Rosy Barbs

Rosy Barbs work great with Danios because they have the same energetic nature, they prefer similar water parameters, have a similar diet, and are similar in size / body shape.

Rosy Barbs are also able to live within the same temperature range that Zebra Danios can, making an ideal pairing within a temperate community tank.

Florida Flagfish

Flagfish go well with Danios as they can hold their own, enjoy similar water parameters and are easy to feed.

Flagfish can be quite nippy at times, so pair well with a fish that can easily avoid being picked on, just be sure to provide plenty of space and cover.

How to sex Zebra Danios

Danios are not easy to sex as both male and female look very similar at first glance.

However, in sexually mature fish, it is possible to notice subtle differences that can help you identify them easier.

Typically, female Danios are much more round and plum around the sides, with males being more slim and streamlined, the best way to identify this is to observe the fish from above.

With this thicker build, females also possess a small protruding area around their anus, from where the eggs are released, however, it takes a well trained eye to notice this subtle difference between the sexes.

In short, these fish are difficult to sex but not impossible. 

If you are acquiring fish from your local store to breed, it is recommended to get a group of them to maximise the chances that you obtain a mixed sex school.

How to breed Zebra Danios

Zebra Danios are very easy to breed, and are a great starting species if you want to get into breeding aquarium fish.

They are egg scatterers, and breed like most cyprinids, by dispersing eggs and sperm externally into the water in large congregations.

To successfully breed Zebra Danios usually requires two aquariums, one to house the parents in, and a second to raise the eggs and fry in, until they are old enough to be moved in with their parents.

Danios are cannibalistic, and will eat their own eggs and young if they manage to spot them, so if you want the maximum survival rate, you need to be able to separate the parents from their offspring.

The easiest way to do this is by setting up a secondary breeding tank, that is filled with moss, pebbles or spawning mops for the parents to drop their eggs into.

The tank should be cycled and should be gradually heated over a period of days to 28C / 82F.

With this, the fish should be fed extra high quality foods, and should receive regular water changes to induce spawning.

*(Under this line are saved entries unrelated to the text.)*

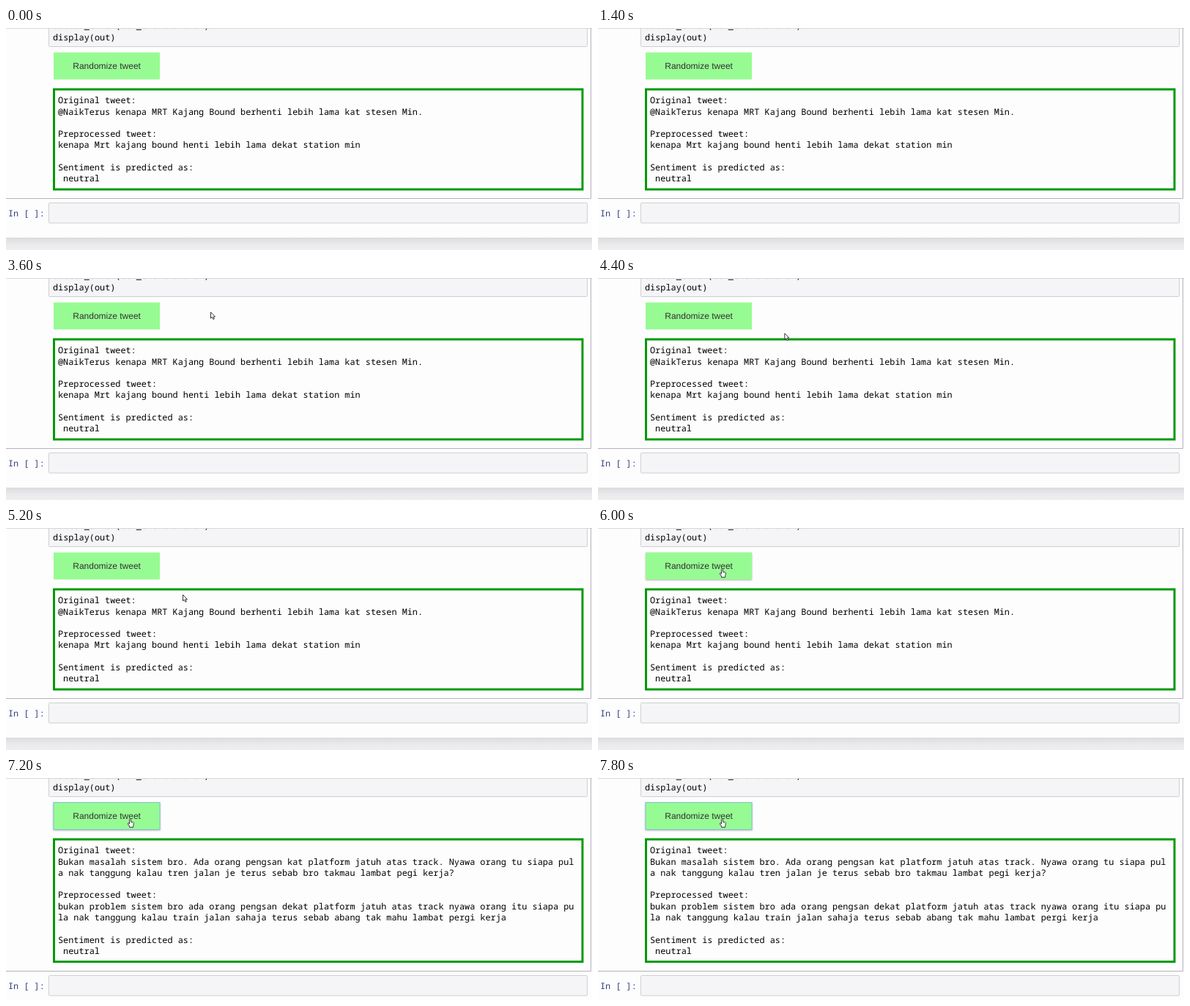
Write an HTML page that moves like this. It is 800 by 304 pixels and loops after 8000 ms.

```html
<!DOCTYPE html>
<html lang="en">
<head>
<meta charset="utf-8">
<title>Tweet sentiment notebook</title>
<style>
  html, body { margin: 0; width: 100%; height: 100%; overflow: hidden; background: #fefdfe; }
  svg { display: block; width: 100%; height: 100%; }
  text { font: 11.86px "Noto Sans Mono", monospace; white-space: pre; text-rendering: geometricPrecision; }
  .field { fill: #f5f4f6; stroke: #cfcfd1; }
  .prompt { fill: #303f7f; }
  #button text { font: 12px "Liberation Sans", Arial, sans-serif; fill: #333; text-anchor: middle; }
  #button.hover .face { filter: drop-shadow(0 1.5px 1.2px rgba(0, 0, 0, .3)); }
  #button.focus .face { stroke: #7cc4d8; }
  .pointer { fill: #fff; stroke: #222; stroke-width: .9; stroke-linejoin: round; }
</style>
</head>
<body>
<svg viewBox="0 0 800 304">
  <defs>
    <linearGradient id="shade" x2="0" y2="1">
      <stop stop-color="#dcdbdd"/>
      <stop offset=".6" stop-color="#ebeaec"/>
      <stop offset="1" stop-color="#eeedef"/>
    </linearGradient>
  </defs>
  <rect width="800" height="304" fill="#fefdfe"/>
  <rect class="field" x="58.5" y="-9.5" width="735" height="35" rx="1"/>
  <text x="64" y="1.4">button_click(btn_eventhandler)</text>
  <text x="64" y="16.7">display(out)</text>
  <rect width="800" height="1" fill="#d8d7da"/>

  <g id="button">
    <rect class="face" x="65" y="33.5" width="145" height="37" fill="#97fb93"/>
    <text x="137.6" y="56">Randomize tweet</text>
  </g>

  <rect id="frame" x="65.5" y="84" width="721.5" fill="none" stroke="#009a06" stroke-width="3"/>
  <g id="output"></g>

  <g id="below">
    <path d="M0 233.5H798.5V-40" fill="none" stroke="#b4b2b8"/>
    <text class="prompt" x="3" y="257.6">In [ ]:</text>
    <rect class="field" x="58.5" y="239.5" width="735" height="27.5" rx="1"/>
    <rect y="287" width="800" height="17" fill="url(#shade)"/>
  </g>

  <path id="arrow" class="pointer" d="M0 0V8.4L2 6.7 3.4 9.8 4.9 9.1 3.5 6.2H6Z"/>
  <path id="hand" class="pointer" d="M-1 1Q0-.6 1 1V4.4L4.2 5Q5.2 5.3 5 6.5L4.2 9.6V11.6H-1V10L-3.2 7Q-3.2 5.6-1.8 6.2L-1 7Z"/>
</svg>
<script>
const LOOP = 8000, LINE = 15.3;
const APPEAR = 3000, FOCUS = 6800, RESULT = 7200;

const report = (tweet, cleaned) => [
  "Original tweet:", ...tweet, "",
  "Preprocessed tweet:", ...cleaned, "",
  "Sentiment is predicted as:", " neutral"
];
const reports = [
  report(
    ["@NaikTerus kenapa MRT Kajang Bound berhenti lebih lama kat stesen Min."],
    ["kenapa Mrt kajang bound henti lebih lama dekat station min"]),
  report(
    ["Bukan masalah sistem bro. Ada orang pengsan kat platform jatuh atas track. Nyawa orang tu siapa pul",
     "a nak tanggung kalau tren jalan je terus sebab bro takmau lambat pegi kerja?"],
    ["bukan problem sistem bro ada orang pengsan dekat platform jatuh atas track nyawa orang itu siapa pu",
     "la nak tanggung kalau train jalan sahaja terus sebab abang tak mahu lambat pergi kerja"])
];

// Pointer path: time, x, y
const path = [
  [0, 279.5, 46.8], [3800, 279.5, 46.8],
  [4800, 241.5, 91.5], [5200, 241.5, 91.5],
  [6000, 169.5, 55.8], [LOOP, 169.5, 55.8]
];

const byId = id => document.getElementById(id);
const [button, frame, output, below, arrow, hand] =
  ["button", "frame", "output", "below", "arrow", "hand"].map(byId);
let shown = -1;

function showReport(index) {
  if (index === shown) return;
  shown = index;
  const lines = reports[index];
  output.innerHTML = lines.map((line, i) =>
    `<text x="71" y="${103.2 + i * LINE}">${line}</text>`).join("");
  const extra = (lines.length - reports[0].length) * LINE;
  frame.setAttribute("height", 137 + extra);
  below.setAttribute("transform", `translate(0 ${Math.round(extra)})`);
}

function pointerAt(t) {
  const next = path.findIndex(key => key[0] > t);
  const [t0, x0, y0] = path[next - 1], [t1, x1, y1] = path[next];
  const p = (t - t0) / (t1 - t0), ease = p * p * (3 - 2 * p);
  return [x0 + (x1 - x0) * ease, y0 + (y1 - y0) * ease];
}

function place(pointer, x, y, visible) {
  pointer.setAttribute("transform", `translate(${x} ${y})`);
  pointer.setAttribute("visibility", visible ? "visible" : "hidden");
}

function draw() {
  const t = performance.now() % LOOP;
  const [x, y] = pointerAt(t);
  const hover = x > 65 && x < 210 && y > 33 && y < 71;
  showReport(t < RESULT ? 0 : 1);
  button.classList.toggle("hover", hover);
  button.classList.toggle("focus", t >= FOCUS);
  place(arrow, x, y, t >= APPEAR && !hover);
  place(hand, x, y, hover);
  requestAnimationFrame(draw);
}
draw();
</script>
</body>
</html>
```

After the parents spawn, they are to be removed, and the eggs should then be raised on their own.

Danio fry are fairly easy to raise, and will take newly hatched Brine Shrimp, White Worms, Infusoria and crushed flake food.

After around 3 months, they will reach a size where they can be placed back in the tank with their parents.